[Data entries]
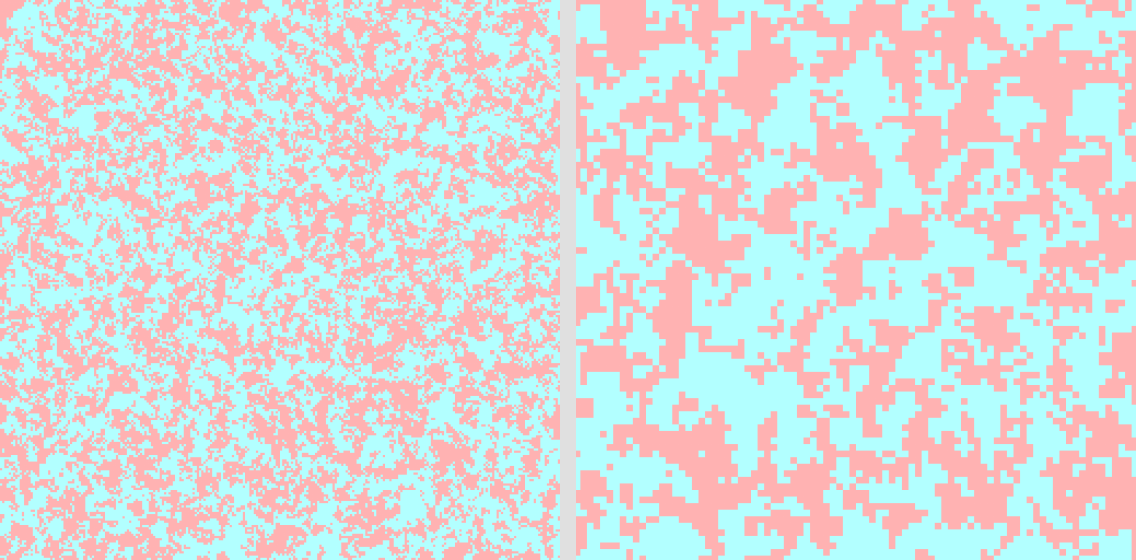
Left, the full canvas; right, a detail of the centre.
This texture is drawn by a Shadertoy shader. Its source:

```glsl
#define CELLS 256.0
#define REACH 5
#define FALLOFF 1.0
#define BIAS 0.010
#define CYAN vec3(0.70, 1.00, 1.00)
#define PINK vec3(1.00, 0.70, 0.70)

// Integer hash of a lattice cell, from -0.5 to 0.5
float cellNoise(ivec2 cell) {
    uvec2 q = uvec2(cell + 4096) * uvec2(1597334673u, 3812015801u);
    uint h = q.x ^ q.y;
    h = (h ^ (h >> 16)) * 2146121005u;
    h = (h ^ (h >> 15)) * 2221713035u;
    h ^= h >> 16;
    return float(h >> 8) / 16777216.0 - 0.5;
}

// Two-state cell: exponentially smoothed white noise, thresholded
vec3 cellColor(ivec2 cell) {
    float field = BIAS;
    for (int y = -REACH; y <= REACH; y++) {
        for (int x = -REACH; x <= REACH; x++) {
            float weight = exp(-length(vec2(x, y)) / FALLOFF);
            field += weight * cellNoise(cell + ivec2(x, y));
        }
    }
    return field > 0.0 ? CYAN : PINK;
}

void mainImage(out vec4 fragColor, in vec2 fragCoord) {
    float pixel = CELLS / min(iResolution.x, iResolution.y);
    vec2 p = fragCoord * pixel;

    // Share of the pixel footprint that lies past the nearest cell border
    vec2 border = floor(p + 0.5);
    vec2 share = clamp((p - border) / pixel + 0.5, 0.0, 1.0);

    // Blend only the cells the footprint touches
    vec3 color = vec3(0.0);
    for (int i = 0; i < 4; i++) {
        ivec2 side = ivec2(i & 1, i >> 1);
        vec2 part = mix(1.0 - share, share, vec2(side));
        float coverage = part.x * part.y;
        if (coverage > 0.001) {
            color += coverage * cellColor(ivec2(border) - 1 + side);
        }
    }
    fragColor = vec4(color, 1.0);
}
```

- **TRY IT**: Could you reproduce every record above exactly, leaving out any pictures?

- **ANSWER AREA**:
Left, the full canvas; right, a detail of the centre.
This texture is drawn by a Shadertoy shader. Its source:

```glsl
#define CELLS 256.0
#define REACH 5
#define FALLOFF 1.0
#define BIAS 0.010
#define CYAN vec3(0.70, 1.00, 1.00)
#define PINK vec3(1.00, 0.70, 0.70)

// Integer hash of a lattice cell, from -0.5 to 0.5
float cellNoise(ivec2 cell) {
    uvec2 q = uvec2(cell + 4096) * uvec2(1597334673u, 3812015801u);
    uint h = q.x ^ q.y;
    h = (h ^ (h >> 16)) * 2146121005u;
    h = (h ^ (h >> 15)) * 2221713035u;
    h ^= h >> 16;
    return float(h >> 8) / 16777216.0 - 0.5;
}

// Two-state cell: exponentially smoothed white noise, thresholded
vec3 cellColor(ivec2 cell) {
    float field = BIAS;
    for (int y = -REACH; y <= REACH; y++) {
        for (int x = -REACH; x <= REACH; x++) {
            float weight = exp(-length(vec2(x, y)) / FALLOFF);
            field += weight * cellNoise(cell + ivec2(x, y));
        }
    }
    return field > 0.0 ? CYAN : PINK;
}

void mainImage(out vec4 fragColor, in vec2 fragCoord) {
    float pixel = CELLS / min(iResolution.x, iResolution.y);
    vec2 p = fragCoord * pixel;

    // Share of the pixel footprint that lies past the nearest cell border
    vec2 border = floor(p + 0.5);
    vec2 share = clamp((p - border) / pixel + 0.5, 0.0, 1.0);

    // Blend only the cells the footprint touches
    vec3 color = vec3(0.0);
    for (int i = 0; i < 4; i++) {
        ivec2 side = ivec2(i & 1, i >> 1);
        vec2 part = mix(1.0 - share, share, vec2(side));
        float coverage = part.x * part.y;
        if (coverage > 0.001) {
            color += coverage * cellColor(ivec2(border) - 1 + side);
        }
    }
    fragColor = vec4(color, 1.0);
}
```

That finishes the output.